---------- STUDY MATERIAL
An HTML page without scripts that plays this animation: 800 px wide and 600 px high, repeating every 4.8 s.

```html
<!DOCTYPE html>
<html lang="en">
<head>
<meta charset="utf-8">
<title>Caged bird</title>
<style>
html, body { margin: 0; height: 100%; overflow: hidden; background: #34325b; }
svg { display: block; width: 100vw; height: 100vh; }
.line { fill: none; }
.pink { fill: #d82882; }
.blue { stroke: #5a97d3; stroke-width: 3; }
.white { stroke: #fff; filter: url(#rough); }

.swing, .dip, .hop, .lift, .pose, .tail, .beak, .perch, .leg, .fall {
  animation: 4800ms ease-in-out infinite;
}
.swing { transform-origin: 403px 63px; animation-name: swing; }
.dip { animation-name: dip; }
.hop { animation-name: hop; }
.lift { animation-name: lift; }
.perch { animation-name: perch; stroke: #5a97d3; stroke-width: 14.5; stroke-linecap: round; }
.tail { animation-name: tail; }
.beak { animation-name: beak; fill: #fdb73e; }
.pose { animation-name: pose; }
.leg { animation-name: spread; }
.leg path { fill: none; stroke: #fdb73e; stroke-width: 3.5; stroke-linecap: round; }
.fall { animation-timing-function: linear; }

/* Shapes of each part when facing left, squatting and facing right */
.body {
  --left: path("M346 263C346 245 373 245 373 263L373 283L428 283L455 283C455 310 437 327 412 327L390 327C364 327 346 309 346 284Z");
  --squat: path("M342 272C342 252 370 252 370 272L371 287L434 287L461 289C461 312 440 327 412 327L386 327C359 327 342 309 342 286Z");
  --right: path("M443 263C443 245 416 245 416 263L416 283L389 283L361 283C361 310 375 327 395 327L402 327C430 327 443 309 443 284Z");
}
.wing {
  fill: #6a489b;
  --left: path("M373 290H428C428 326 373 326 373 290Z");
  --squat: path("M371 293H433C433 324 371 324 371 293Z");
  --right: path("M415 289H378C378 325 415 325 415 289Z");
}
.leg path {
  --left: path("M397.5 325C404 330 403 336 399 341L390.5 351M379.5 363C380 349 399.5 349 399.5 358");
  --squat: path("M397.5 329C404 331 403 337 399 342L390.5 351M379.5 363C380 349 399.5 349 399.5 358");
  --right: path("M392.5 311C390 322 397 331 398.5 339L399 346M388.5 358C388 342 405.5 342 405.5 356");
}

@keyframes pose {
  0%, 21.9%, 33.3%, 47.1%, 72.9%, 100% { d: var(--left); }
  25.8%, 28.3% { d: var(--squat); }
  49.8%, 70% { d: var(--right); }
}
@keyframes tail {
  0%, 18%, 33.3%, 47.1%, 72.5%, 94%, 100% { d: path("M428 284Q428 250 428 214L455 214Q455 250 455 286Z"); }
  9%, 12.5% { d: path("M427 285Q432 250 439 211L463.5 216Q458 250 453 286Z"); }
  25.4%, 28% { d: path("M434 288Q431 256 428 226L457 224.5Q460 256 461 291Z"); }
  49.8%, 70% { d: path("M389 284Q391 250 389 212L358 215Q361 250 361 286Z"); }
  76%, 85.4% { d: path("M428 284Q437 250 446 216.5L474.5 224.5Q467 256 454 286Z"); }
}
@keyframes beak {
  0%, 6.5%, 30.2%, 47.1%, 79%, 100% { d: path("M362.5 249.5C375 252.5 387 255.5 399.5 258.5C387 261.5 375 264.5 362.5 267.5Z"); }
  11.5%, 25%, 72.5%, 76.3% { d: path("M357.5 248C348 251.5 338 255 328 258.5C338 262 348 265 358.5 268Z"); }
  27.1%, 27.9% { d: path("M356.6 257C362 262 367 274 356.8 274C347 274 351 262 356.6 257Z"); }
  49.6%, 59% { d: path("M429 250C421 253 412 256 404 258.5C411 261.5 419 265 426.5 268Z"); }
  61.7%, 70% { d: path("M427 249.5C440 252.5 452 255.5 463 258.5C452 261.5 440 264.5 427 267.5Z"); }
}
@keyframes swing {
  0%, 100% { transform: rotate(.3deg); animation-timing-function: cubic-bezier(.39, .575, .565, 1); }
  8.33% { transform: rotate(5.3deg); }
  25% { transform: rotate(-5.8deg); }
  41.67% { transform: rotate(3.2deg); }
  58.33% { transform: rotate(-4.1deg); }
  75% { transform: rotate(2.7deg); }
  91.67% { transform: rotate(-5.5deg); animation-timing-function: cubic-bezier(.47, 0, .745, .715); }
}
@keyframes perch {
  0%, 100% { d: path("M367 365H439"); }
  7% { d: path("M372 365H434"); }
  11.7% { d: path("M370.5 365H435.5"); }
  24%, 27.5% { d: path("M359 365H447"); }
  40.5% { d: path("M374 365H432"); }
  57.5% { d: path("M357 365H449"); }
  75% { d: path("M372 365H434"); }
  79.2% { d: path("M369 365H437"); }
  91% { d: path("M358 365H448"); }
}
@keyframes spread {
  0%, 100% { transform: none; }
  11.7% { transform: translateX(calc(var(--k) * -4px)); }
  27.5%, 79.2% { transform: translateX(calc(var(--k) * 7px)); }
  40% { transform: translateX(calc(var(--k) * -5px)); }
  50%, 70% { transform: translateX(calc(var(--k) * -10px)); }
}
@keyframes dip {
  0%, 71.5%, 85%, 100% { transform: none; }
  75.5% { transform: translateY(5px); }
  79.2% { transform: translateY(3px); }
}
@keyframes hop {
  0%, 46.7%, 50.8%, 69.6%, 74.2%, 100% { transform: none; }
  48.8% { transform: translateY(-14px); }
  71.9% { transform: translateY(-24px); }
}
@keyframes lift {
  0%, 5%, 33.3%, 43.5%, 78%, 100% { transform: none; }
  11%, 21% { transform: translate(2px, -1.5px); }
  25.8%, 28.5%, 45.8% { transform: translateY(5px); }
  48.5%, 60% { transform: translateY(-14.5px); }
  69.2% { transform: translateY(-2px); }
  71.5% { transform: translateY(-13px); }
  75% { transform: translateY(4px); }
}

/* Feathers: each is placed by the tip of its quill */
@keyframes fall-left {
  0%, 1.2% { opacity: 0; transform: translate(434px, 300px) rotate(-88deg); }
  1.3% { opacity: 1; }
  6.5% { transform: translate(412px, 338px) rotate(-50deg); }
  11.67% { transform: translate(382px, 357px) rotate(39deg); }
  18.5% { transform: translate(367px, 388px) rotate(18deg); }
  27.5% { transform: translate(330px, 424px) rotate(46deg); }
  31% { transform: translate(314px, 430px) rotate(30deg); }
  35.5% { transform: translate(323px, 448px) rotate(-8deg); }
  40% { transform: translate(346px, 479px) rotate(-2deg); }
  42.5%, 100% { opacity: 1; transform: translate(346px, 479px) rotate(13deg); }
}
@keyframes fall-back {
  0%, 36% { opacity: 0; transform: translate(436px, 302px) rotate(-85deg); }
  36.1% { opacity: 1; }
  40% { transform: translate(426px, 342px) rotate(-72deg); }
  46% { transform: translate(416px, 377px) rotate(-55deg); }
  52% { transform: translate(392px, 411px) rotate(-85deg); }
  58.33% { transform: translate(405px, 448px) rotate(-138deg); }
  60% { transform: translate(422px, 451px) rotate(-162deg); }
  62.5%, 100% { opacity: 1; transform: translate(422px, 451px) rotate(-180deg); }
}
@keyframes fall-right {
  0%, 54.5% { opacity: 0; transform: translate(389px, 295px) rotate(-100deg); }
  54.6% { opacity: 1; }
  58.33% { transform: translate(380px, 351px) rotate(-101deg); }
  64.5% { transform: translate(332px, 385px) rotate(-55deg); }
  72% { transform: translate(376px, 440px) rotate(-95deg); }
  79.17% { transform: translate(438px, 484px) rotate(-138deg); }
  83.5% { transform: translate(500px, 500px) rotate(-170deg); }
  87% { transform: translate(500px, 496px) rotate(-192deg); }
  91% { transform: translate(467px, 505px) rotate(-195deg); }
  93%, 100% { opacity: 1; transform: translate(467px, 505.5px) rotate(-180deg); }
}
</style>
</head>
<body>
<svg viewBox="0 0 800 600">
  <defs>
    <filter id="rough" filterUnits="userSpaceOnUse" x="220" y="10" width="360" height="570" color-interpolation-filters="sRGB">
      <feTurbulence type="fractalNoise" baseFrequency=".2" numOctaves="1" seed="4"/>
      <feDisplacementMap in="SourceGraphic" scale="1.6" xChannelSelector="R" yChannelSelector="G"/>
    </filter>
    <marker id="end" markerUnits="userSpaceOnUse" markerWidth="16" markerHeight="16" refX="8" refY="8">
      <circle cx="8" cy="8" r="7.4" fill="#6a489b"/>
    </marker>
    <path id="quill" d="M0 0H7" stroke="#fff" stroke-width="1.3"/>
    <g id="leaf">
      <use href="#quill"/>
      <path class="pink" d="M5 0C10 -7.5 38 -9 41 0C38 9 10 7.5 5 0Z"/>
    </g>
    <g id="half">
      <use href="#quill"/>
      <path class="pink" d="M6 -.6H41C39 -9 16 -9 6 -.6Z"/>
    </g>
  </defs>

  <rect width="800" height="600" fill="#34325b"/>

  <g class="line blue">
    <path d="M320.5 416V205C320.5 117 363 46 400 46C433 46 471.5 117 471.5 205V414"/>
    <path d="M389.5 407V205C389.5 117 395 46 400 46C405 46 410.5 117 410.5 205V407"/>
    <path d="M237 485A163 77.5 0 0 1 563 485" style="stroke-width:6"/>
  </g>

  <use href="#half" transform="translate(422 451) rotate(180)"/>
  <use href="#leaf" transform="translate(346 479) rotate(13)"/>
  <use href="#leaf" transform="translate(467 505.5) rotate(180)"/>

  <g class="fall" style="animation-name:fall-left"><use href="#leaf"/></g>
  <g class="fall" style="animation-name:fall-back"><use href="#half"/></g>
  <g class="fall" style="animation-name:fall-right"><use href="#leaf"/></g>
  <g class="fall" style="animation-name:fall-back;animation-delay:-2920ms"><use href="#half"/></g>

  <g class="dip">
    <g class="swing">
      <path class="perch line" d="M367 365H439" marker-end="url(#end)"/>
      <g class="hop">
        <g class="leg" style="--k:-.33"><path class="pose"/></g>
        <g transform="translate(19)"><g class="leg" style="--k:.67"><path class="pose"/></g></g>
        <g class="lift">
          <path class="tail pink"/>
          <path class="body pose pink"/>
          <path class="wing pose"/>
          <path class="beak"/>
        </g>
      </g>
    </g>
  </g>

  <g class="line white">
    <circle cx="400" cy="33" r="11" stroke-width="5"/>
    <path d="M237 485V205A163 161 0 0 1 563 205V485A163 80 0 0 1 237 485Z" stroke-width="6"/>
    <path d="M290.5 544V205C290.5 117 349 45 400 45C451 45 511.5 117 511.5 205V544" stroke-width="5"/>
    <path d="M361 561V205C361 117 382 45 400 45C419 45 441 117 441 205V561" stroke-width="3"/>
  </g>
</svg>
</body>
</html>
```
--------------------
§ **THE TASK**
Count the lines of the data that hold the word "translateY". Report the count and nothing more.

§ **SOLUTION TO THIS PROBLEM**
9